Will 2014 Crush or Redeem the Greek Economy?

Source: Understandingmedia13 / Wikimedia Commons

The eurozone as a whole has been struggling to maintain its lackluster recovery, but certain countries are hurting more than others. Greece is hoping to receive some monetary aid from the eurozone in 2014 so as to better deal with its heavy debt problem in Athens, but whether or not that happens, and to what extent, will be dependent on the progress it makes in the coming year. According to Reuters¬†aid may be coming, but it likely won’t be more than a gesture.

“We don’t want and we’re not asking for a haircut,” said Yannis Stournaras, Greece’s finance minister, according to Reuters.

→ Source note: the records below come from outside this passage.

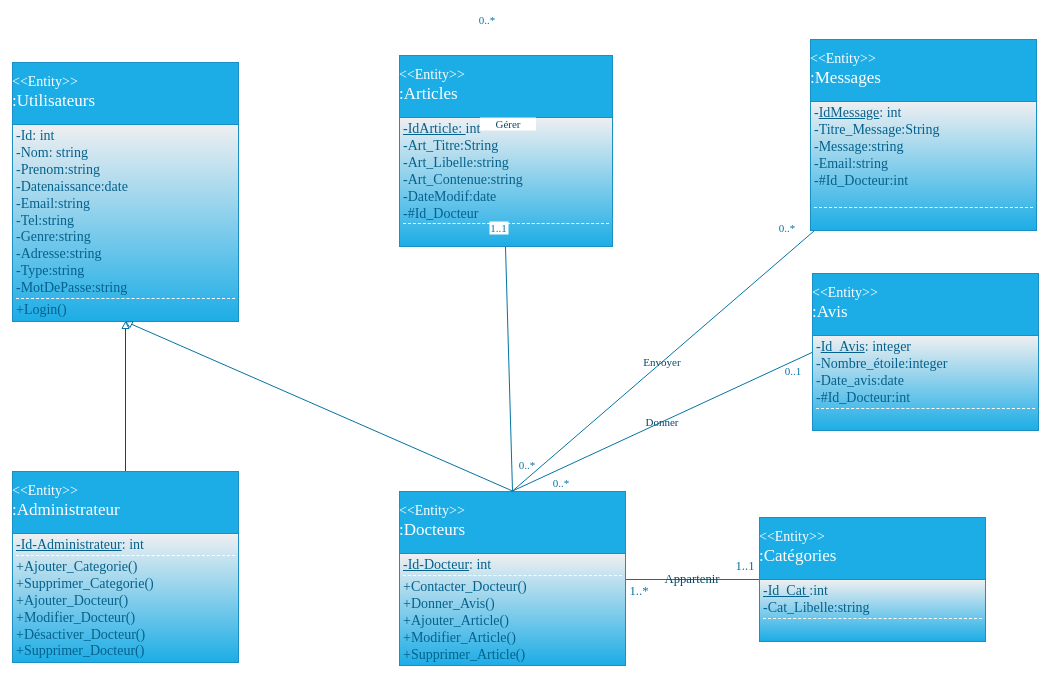
<!DOCTYPE html>
<html lang="fr">
<head>
<meta charset="utf-8">
<title>Diagramme de classes</title>
<style>
:root {
  --blue: #1dade6;
  --edge: #1a8fc4;
  --pale: #eeeff1;
  --ink: #06618c;
  --line: #0573a3;
  --label: #0a4766;
  --white: #fff;
}
* { box-sizing: border-box; margin: 0; padding: 0; }
body {
  width: 1051px; height: 678px; overflow: hidden;
  background: var(--white);
  font-family: "Liberation Serif", "Times New Roman", serif;
}
.diagram { position: relative; width: 1051px; height: 678px; overflow: hidden; }
.entity {
  position: absolute; display: flex; flex-direction: column;
  width: 227px; border: 1px solid var(--edge); background: var(--blue);
}
.entity header {
  flex: none; height: 61px; padding-top: 10px; margin-left: -1px;
  color: var(--white); white-space: nowrap;
}
.stereotype { font-size: 14px; line-height: 18px; }
.entity h2 { font-size: 17px; line-height: 19px; font-weight: 400; }
.members {
  flex: 1; padding: 3px 3px 0; border-top: 1px solid var(--edge);
  background: linear-gradient(var(--pale), var(--blue));
  color: var(--ink); font-size: 14px; line-height: 16.9px;
}
.members ul { list-style: none; }
.members li { min-height: 16.9px; white-space: nowrap; }
.attributes { padding-bottom: 1px; border-bottom: 1px dashed var(--white); }
.operations { padding-top: 3px; }
.utilisateurs { left: 12px; top: 62px; height: 260px; }
.articles { left: 399px; top: 55px; width: 214px; height: 192px; }
.messages { left: 810px; top: 39px; height: 192px; }
.avis { left: 812px; top: 273px; height: 158px; }
.administrateur { left: 12px; top: 471px; height: 192px; }
.docteurs { left: 399px; top: 491px; height: 175px; }
.categories { left: 759px; top: 517px; height: 125px; }
.links { position: absolute; left: 0; top: 0; fill: none; stroke: var(--line); stroke-width: 1; }
.links .arrowhead { fill: var(--white); }
.label {
  position: absolute; transform: translate(-50%, -50%);
  font-size: 11px; line-height: 13px; text-align: center; white-space: nowrap;
  color: var(--label);
}
.count { color: var(--line); }
.large { font-size: 12.7px; }
.boxed { background: var(--white); }
</style>
</head>
<body>
<main class="diagram">
  <section class="entity utilisateurs">
    <header><p class="stereotype">&lt;&lt;Entity&gt;&gt;</p><h2>:Utilisateurs</h2></header>
    <div class="members">
      <ul class="attributes">
        <li>-Id: int</li><li>-Nom: string</li><li>-Prenom:string</li><li>-Datenaissance:date</li><li>-Email:string</li>
        <li>-Tel:string</li><li>-Genre:string</li><li>-Adresse:string</li><li>-Type:string</li><li>-MotDePasse:string</li>
      </ul>
      <ul class="operations"><li>+Login()</li></ul>
    </div>
  </section>

  <section class="entity articles">
    <header><p class="stereotype">&lt;&lt;Entity&gt;&gt;</p><h2>:Articles</h2></header>
    <div class="members">
      <ul class="attributes">
        <li><u>-IdArticle: </u>int</li><li>-Art_Titre:String</li><li>-Art_Libelle:string</li>
        <li>-Art_Contenue:string</li><li>-DateModif:date</li><li>-#Id_Docteur</li>
      </ul>
    </div>
  </section>

  <section class="entity messages">
    <header><p class="stereotype">&lt;&lt;Entity&gt;&gt;</p><h2>:Messages</h2></header>
    <div class="members">
      <ul class="attributes">
        <li>-<u>IdMessage</u>: int</li><li>-Titre_Message:String</li><li>-Message:string</li>
        <li>-Email:string</li><li>-#Id_Docteur:int</li><li></li>
      </ul>
    </div>
  </section>

  <section class="entity avis">
    <header><p class="stereotype">&lt;&lt;Entity&gt;&gt;</p><h2>:Avis</h2></header>
    <div class="members">
      <ul class="attributes">
        <li>-<u>Id_Avis</u>: integer</li><li>-Nombre_étoile:integer</li><li>-Date_avis:date</li><li>-#Id_Docteur:int</li>
      </ul>
    </div>
  </section>

  <section class="entity administrateur">
    <header><p class="stereotype">&lt;&lt;Entity&gt;&gt;</p><h2>:Administrateur</h2></header>
    <div class="members">
      <ul class="attributes"><li><u>-Id-Administrateur</u>: int</li></ul>
      <ul class="operations">
        <li>+Ajouter_Categorie()</li><li>+Supprimer_Categorie()</li><li>+Ajouter_Docteur()</li>
        <li>+Modifier_Docteur()</li><li>+Désactiver_Docteur()</li><li>+Supprimer_Docteur()</li>
      </ul>
    </div>
  </section>

  <section class="entity docteurs">
    <header><p class="stereotype">&lt;&lt;Entity&gt;&gt;</p><h2>:Docteurs</h2></header>
    <div class="members">
      <ul class="attributes"><li><u>-Id-Docteur</u>: int</li></ul>
      <ul class="operations">
        <li>+Contacter_Docteur()</li><li>+Donner_Avis()</li><li>+Ajouter_Article()</li>
        <li>+Modifier_Article()</li><li>+Supprimer_Article()</li>
      </ul>
    </div>
  </section>

  <section class="entity categories">
    <header><p class="stereotype">&lt;&lt;Entity&gt;&gt;</p><h2>:Catégories</h2></header>
    <div class="members">
      <ul class="attributes"><li><u>-Id_Cat </u>:int</li><li>-Cat_Libelle:string</li></ul>
    </div>
  </section>

  <svg class="links" width="1051" height="678" viewBox="0 0 1051 678" aria-hidden="true">
    <line x1="125.5" y1="471" x2="125.5" y2="328" stroke="#10486a"/>
    <line x1="512.5" y1="491" x2="131" y2="324"/>
    <polygon class="arrowhead" points="126,322 133,321.5 130,327.5"/>
    <polygon class="arrowhead" points="125.5,322 129,328.5 122,328.5"/>
    <line x1="505.5" y1="247" x2="512.5" y2="491"/>
    <line x1="512.5" y1="491" x2="814" y2="231"/>
    <line x1="512.5" y1="491" x2="812" y2="352.5"/>
    <line x1="626" y1="579.5" x2="759" y2="579.5"/>
  </svg>

  <span class="label count" style="left:487px;top:20px">0..*</span>
  <span class="label boxed" style="left:508px;top:124px;width:56px">Gérer</span>
  <span class="label count boxed" style="left:498.5px;top:227.5px;width:19px">1..1</span>
  <span class="label count" style="left:527px;top:465px">0..*</span>
  <span class="label count" style="left:787px;top:228px">0..*</span>
  <span class="label" style="left:662px;top:362px">Envoyer</span>
  <span class="label count" style="left:793px;top:371px">0..1</span>
  <span class="label" style="left:662px;top:422px">Donner</span>
  <span class="label count" style="left:561px;top:483px">0..*</span>
  <span class="label count large" style="left:745px;top:566px">1..1</span>
  <span class="label large" style="left:692px;top:579px">Appartenir</span>
  <span class="label count large" style="left:639px;top:591px">1..*</span>
</main>
</body>
</html>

Stournaras is referring to the highly unlikely possibility that the eurozone might cut out a section of the 240 billion euros — $328 billion — in the red that Greece finds itself in, lessening the pressure of the loans it still has to pay.

“A reduction in the interest rate and a pushing back of the amortization schedule is more effective from the point of view of the financial markets,” said Stournaras, according to Reuters. Monetary support for Athens will reportedly be largely dependent on where the country is at in terms of its budget surplus in April. In 2013, Athens reports it had a central government primary budget surplus of 700 million euros, or $956 million.

Athens said it is projecting a bigger surplus for this coming year, minus debt payments. “We are delivering the primary surplus earlier than expected. That will set the conditions for some sort of debt relief exercise,” said Greece’s Prime Minister, Antonis Samaras — according to Reuters.

“We’ve worked hard and delivered. There was a decision in November 2012 and we expect that decision to be respected,” said Samaras. Greece is looking at a steep uphill battle to balance its debt with its Gross Domestic Product, but the best hope for the Greek economy will depend on growth, inflation, and likely the sale of whatever state assets can be spared.